To make the individual images meld together into one seamlessly swipable view, Google had to make sure that no random pedestrians, shadows, or other distractions were visible in any photo. It accomplished that partially by shooting late at night and early in the morning, when its photography project would attract less attention and it could block off sidewalks without crimping the stores’ ability to conduct business. But the company also used a traveling 60-foot black curtain to wall the camera off from everything except the windows.

Shooting window scenes behind the privacy of a big black curtain

Even with all the preparation that Google’s photographers did, some aspects of the shoot were out of their control. “We had a couple of days of rain and high winds,” says Govil. “We had some of that buffered into our planning so we could go back.” At Tiffany, they also had to deal with the fact that Fifth Avenue’s most famous jewelry store is located in close proximity to Trump Tower, where protests were going on in the wake of Donald Trump’s election. “We had to get put on a security list and get sniffed by dogs,” says Art, Copy & Code producer Eric Tao.

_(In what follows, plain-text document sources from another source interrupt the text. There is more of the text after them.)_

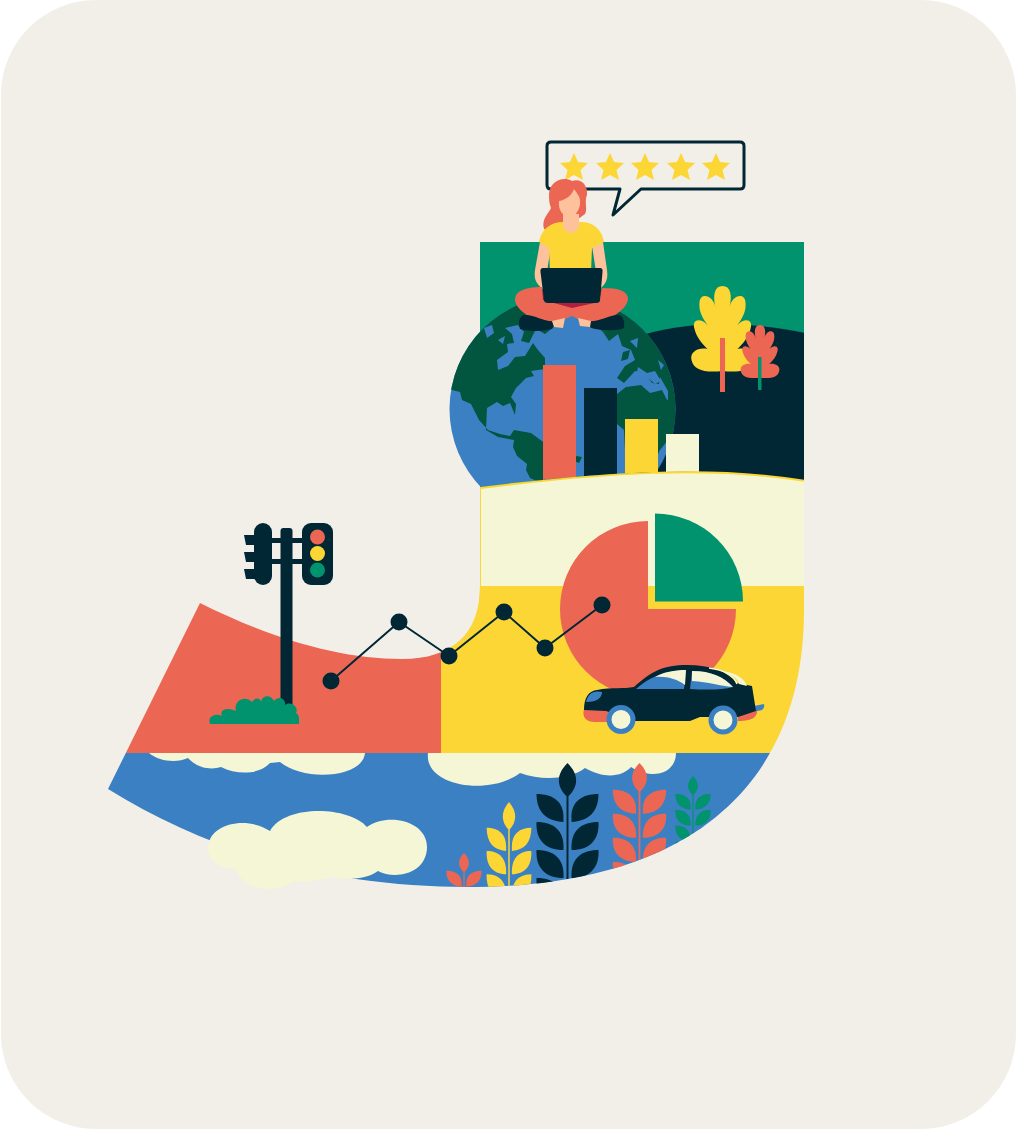
<!DOCTYPE html>
<html lang="en">
<head>
<meta charset="utf-8">
<title>Illustrated letter J</title>
<style>
:root{--paper:#f1efe8;--coral:#ec6753;--yellow:#fcd635;--green:#01926e;--forest:#02553e;--blue:#3c80c4;--navy:#012735;--cream:#f4f6d5;--skin:#fdc19c;--berry:#b01e40}
html,body{margin:0;background:#fff;overflow:hidden}
svg{display:block;width:1017px;height:1130px}
.paper{fill:var(--paper)}.coral{fill:var(--coral)}.yellow{fill:var(--yellow)}.green{fill:var(--green)}.forest{fill:var(--forest)}.blue{fill:var(--blue)}.navy{fill:var(--navy)}.cream{fill:var(--cream)}.skin{fill:var(--skin)}.berry{fill:var(--berry)}
.line{fill:none;stroke:var(--navy);stroke-linejoin:round;stroke-linecap:round}
</style>
</head>
<body>
<svg viewBox="0 0 1017 1130" role="img" aria-label="Letter J filled with a globe, charts, a car, a traffic light, clouds and plants">
<defs>
<path id="letter" d="M480 242H804V610C804 785 690 887 468 887C335 887 214 855 108 789L200 603C272 639 340 659 402 659C452 659 480 634 480 586Z"/>
<clipPath id="letter-clip"><use href="#letter"/></clipPath>
<circle id="globe" cx="562.500" cy="409" r="113"/>
<clipPath id="globe-clip"><use href="#globe"/></clipPath>
<clipPath id="above-ground"><path d="M400 130H820V482C710 464 600 472 480 487H400Z"/></clipPath>
<polygon id="star" points="0,-14 4,-5 14,-4 6.500,3 9,13 0,8 -9,13 -6.500,3 -14,-4 -4,-5"/>
<path id="leaf" d="M4 59C3 40 13 31 31 31C32 49 22 59 4 59Z"/>
<g id="leaf-pair"><use href="#leaf"/><use href="#leaf" transform="scale(-1 1)"/></g>
<g id="plant">
<path d="M0 0C12 12 11 24 0 34C-11 24 -12 12 0 0ZM-1 30H1V150H-1Z"/>
<path d="M4 56C3 39 14 31 31 31C31 49 21 58 4 59ZM-4 56C-3 39 -14 31 -31 31C-31 49 -21 58 -4 59Z"/>
<use href="#leaf-pair" y="28"/><use href="#leaf-pair" y="56"/><use href="#leaf-pair" y="84"/>
</g>
<path id="tree-crown" d="M0 0C-8 0 -10 9 -7 22C-9 9 -22 6 -23 16C-24 25 -20 32 -15 39C-23 31 -31 34 -28 43C-26 51 -21 57 -15 63C-24 61 -33 66 -31 74C-29 84 -18 87 0 85C18 87 29 84 31 74C33 66 24 61 15 63C21 57 26 51 28 43C31 34 23 31 15 39C20 32 24 25 23 16C22 6 9 9 7 22C10 9 8 0 0 0Z"/>
</defs>

<rect class="paper" x="1" width="1015" height="1129" rx="95"/>

<g id="letter-fields" clip-path="url(#letter-clip)">
<rect class="green" x="480" y="242" width="325" height="250"/>
<path class="navy" d="M630 339C690 318 750 322 805 333V500H630Z"/>
</g>

<g id="trees">
<use href="#tree-crown" class="yellow" x="722.500" y="286"/>
<rect class="coral" x="720" y="338" width="5" height="54"/>
<use href="#tree-crown" class="coral" transform="translate(760 325) scale(.62)"/>
<rect class="green" x="758" y="357" width="3.500" height="33"/>
</g>

<g id="globe-and-bars" clip-path="url(#above-ground)">
<use href="#globe" class="blue"/>
<g class="forest" clip-path="url(#globe-clip)">
<path d="M440 384L452 390L460 392L462 400L471 404L479 420L488 430L500 434L510 436L514 430L531 433L546 444V482H539L530 478L526 470L527 464L517 456L513 447L514 440L498 437L486 430L487 408L497 402L503 406L510 403L515 415L516 404L511 397L516 388L526 378L534 376L531 371L545 369V358L538 350L533 343L525 356L515 357L508 366L498 370L497 360L508 352L507 344L514 343L512 334L505 328L518 325L524 332L521 341L529 343L536 329L545 334L560 322L575 290H440Z"/>
<path d="M596 326L603 332L609 341L618 334L622 346L631 350L635 360L625 366L617 378L624 383L635 371L645 373L652 383L659 384L660 377L668 391L668 400L680 402L660 330L640 305H590Z"/>
<path d="M617 394L626 387L641 385L650 393L662 390L667 400L676 396V430L660 450L650 470H626L624 430L617 424Z"/>
<path d="M576 456L582 457L579 463L574 461ZM623 352L630 350L628 359L621 361Z"/>
</g>
<path class="blue" d="M638 367L647 373L655 371L661 381L655 384L648 378L643 383L636 376ZM630 341L638 338L637 348ZM658 360L664 365L661 370ZM484 328L492 325L494 333L487 338ZM498 340L505 336L503 344Z"/>
<rect class="coral" x="543" y="365" width="33" height="130"/>
<rect class="navy" x="584" y="388" width="33" height="110"/>
<rect class="yellow" x="625" y="419" width="33" height="80"/>
<rect class="cream" x="666" y="434" width="33" height="60"/>
</g>

<g id="ground" clip-path="url(#letter-clip)">
<path class="cream" stroke="#fcd635" stroke-width="2" d="M480 488C600 473 710 465 805 481V600H480Z"/>
<rect class="yellow" x="441" y="586" width="364" height="167"/>
<rect class="coral" x="100" y="590" width="341" height="163"/>
<rect class="blue" x="100" y="753" width="705" height="140"/>
<path class="cream" d="M149 753C160 762 177 763 188 758C198 769 212 770 221 767C237 775 259 775 270 763L280 762C304 782 363 778 365 753ZM428 753C424 787 490 796 520 773C545 782 572 778 585 768C604 779 622 777 631 767C653 781 676 773 676 753Z"/>
<g id="plants">
<use href="#plant" class="coral" transform="translate(464 853) scale(.57)"/>
<use href="#plant" class="yellow" transform="translate(509 802) scale(.72 .83)"/>
<use href="#plant" class="navy" transform="translate(567.500 763)"/>
<use href="#plant" class="coral" transform="translate(639.500 763) scale(.86)"/>
<use href="#plant" class="green" transform="translate(693 776) scale(.57)"/>
</g>
</g>
<path id="cloud" class="cream" d="M208 847C210 823 247 816 270 831C285 804 349 806 367 827C388 812 428 821 427 848C426 874 395 880 378 871C364 881 345 879 330 877C316 882 303 882 294 881C280 893 244 893 236 869C219 868 207 860 208 847Z"/>

<g id="pie-chart">
<path class="coral" d="M648 521A88 88 0 1 0 736 609H648Z"/>
<path class="green" d="M655 513.500A88 88 0 0 1 743 601.500H655Z"/>
</g>

<g id="line-chart">
<path class="line" stroke-width="2" d="M331 681L399 622L449 656L504 612L545 648L602 605"/>
<g class="navy"><circle cx="331" cy="681" r="8.500"/><circle cx="399" cy="622" r="8.500"/><circle cx="449" cy="656" r="8.500"/><circle cx="504" cy="612" r="8.500"/><circle cx="545" cy="648" r="8.500"/><circle cx="602" cy="605" r="8.500"/></g>
</g>

<g id="traffic-light">
<rect class="navy" x="280.500" y="528" width="12" height="180" rx="3"/>
<path class="navy" d="M268 538H306V543H268ZM268 559H306V564H268ZM244 535H257V545H246ZM244 552H257V562H246ZM244 569H257V579H246Z"/>
<rect class="navy" x="254" y="523" width="18" height="62" rx="9"/>
<rect class="navy" x="302" y="523" width="31" height="62" rx="9"/>
<circle class="coral" cx="317.500" cy="537" r="7.500"/><circle class="yellow" cx="317.500" cy="553.500" r="7.500"/><circle class="green" cx="317.500" cy="570" r="7.500"/>
<path class="green" d="M210 724C207 716 216 713 222 716C219 709 228 707 236 711C233 702 244 694 252 702C256 696 261 699 261 702C262 695 271 694 274 701C279 695 286 699 285 705C292 700 299 708 296 713C300 715 299 720 299 724Z"/>
</g>

<g id="car">
<path class="coral" d="M584 709L610 710V722H595C585 722 582 716 584 709ZM738 712L757 709C758 716 754 721 738 721Z"/>
<path class="blue" d="M754 706L764 704C765 709 762 711 755 711Z"/>
<path class="navy" d="M584 710C584 697 589 691 597 690C612 687 624 689 634 687C652 671 663 665 687 665C711 665 727 671 737 683L752 686L756 711L738 717H700L690 721H634L606 711Z"/>
<path class="blue" d="M586 702C588 694 593 690 602 692C602 699 595 702 586 702ZM636 689C650 677 663 671 686 670L684 689ZM690 689L692 671C711 671 724 677 733 687C722 690 707 690 690 689Z"/>
<path class="cream" d="M655 677C664 672 674 670 686 670L685 685C677 679 667 676 655 677ZM692 671C711 671 724 677 733 687C720 686 709 682 692 681ZM721 671C732 674 738 679 739 684L747 686C745 679 735 672 721 671Z"/>
<path fill="none" stroke="#f4f6d5" stroke-width="1.500" d="M709 668C724 670 734 676 737 684"/>
<g class="cream" stroke="#3c80c4" stroke-width="5"><circle cx="621" cy="719.500" r="12"/><circle cx="723" cy="720" r="12"/></g>
</g>

<g id="review-bubble">
<path class="line" stroke-width="3" d="M551 142H740Q744 142 744 146V185Q744 189 740 189H641L613 215L620 189H551Q547 189 547 185V146Q547 142 551 142Z"/>
<g class="yellow"><use href="#star" x="574" y="167"/><use href="#star" x="610" y="167"/><use href="#star" x="645" y="167"/><use href="#star" x="681" y="167"/><use href="#star" x="716" y="167"/></g>
</g>

<g id="woman-with-laptop">
<path class="coral" d="M549 194C550 181 563 176 572 181C582 178 588 186 587 195C584 202 588 209 585 214L574 222C566 232 553 233 544 229C541 219 549 213 551 208C549 203 549 199 549 194Z"/>
<path class="skin" d="M540 242L551 246L546 278L553 288L543 289C535 283 534 278 535 270ZM603 242L592 246L597 278L590 288L600 289C607 283 608 278 607 270Z"/>
<path class="yellow" d="M539 242C541 229 551 222 563 222H581C593 222 602 229 604 242L592 248L591 272H550L549 248Z"/>
<path class="skin" d="M563 214H579V226C577 235 565 235 563 226Z"/>
<path class="skin" d="M559 201C566 200 572 195 574 189C577 194 581 196 580 205C578 213 574 217 569 217C562 216 558 209 559 201Z"/>
<path class="berry" d="M538 290H605L592 308L572 314L548 307Z"/>
<path class="coral" d="M542 287C523 287 515 292 515 300C516 310 532 321 553 324L572 316L590 325C613 319 627 309 628 299C628 291 619 288 602 288L599 302L572 308L543 300Z"/>
<path class="navy" d="M523 315C536 314 544 323 556 321L552 329C540 332 526 331 520 329C518 322 519 318 523 315ZM620 315C609 314 599 323 587 321L591 328C603 331 618 331 624 328C625 321 623 317 620 315Z"/>
<path class="skin" d="M552 321L565 318L563 328L554 327ZM591 321L578 318L580 326L590 327Z"/>
<path class="navy" d="M543 268H600Q603 268 602.500 272L600 300Q600 303 596 303H548Q544 303 544 300L540.500 272Q540 268 543 268Z"/>
</g>
</svg>
</body>
</html>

Along with the guided view it shot with the Canon SLR, Google also produced a 360-degree version of each window, which you can switch to on a smartphone, tablet, or PC, or view in 3D on a Google Cardboard or Daydream VR viewer. Created using Google’s own Jump rig–which packs 16 GoPro cameras–these views amount to a cinéma-vérité mode, since you can rotate your perspective from the windows themselves to see the gawking spectators and sidewalk barriers that Google carefully masked out of the main view. (Audio of chattering pedestrians and honking taxis is optional.)

For Google, Window Wonderland’s technical challenges didn’t all relate to its New York photographic jaunt. Govil’s engineers also needed to figure out how to pump all that high-res imagery over the internet and onto devices in an efficient manner–no small task, especially given that it was doing so without proprietary apps or plug-ins. “If this were one image it would be like a million pixels wide,” he says. “How do you load that photo and not crash people’s browsers and phones?”


As I tried out a preview version of Window Wonderland over the couple of days immediately preceding its public launch, I could see Google’s engineers wrestling with those challenges. The individual store experiences, which loaded sluggishly at first, became snappier; bugs got squashed; the interface for zooming in evolved. By the end, it all worked.

It all worked so well, in fact, that I ended up hoping that Google repeats the whole process in 2017–and maybe even uses the same technology to bring other experiences to the web. (It could be an engaging way to tour a distant museum, for instance.)

When I talked to Govil as his team was still tweaking this year’s version, he was noncommittal about the project’s future. “Getting this done was an effort in itself,” he told me. “Based on how consumers respond and what we learn from our partners, we may decide to do it again.”

Google may be mulling over its options, but for the retailers responsible for New York’s seasonal displays, time is already a-wasting. “We’re starting on holiday 2017 right now,” says Richard Moore, Tiffany’s VP of creative visual merchandising. “It’s really a year-round project.” Which gives New Yorkers something to look forward to–and maybe the rest of us, too, if Window Wonderland becomes an annual tradition of its own.


About the author

Harry McCracken is the technology editor for Fast Company, based in San Francisco. In past lives, he was editor at large for Time magazine, founder and editor of Technologizer, and editor of PC World.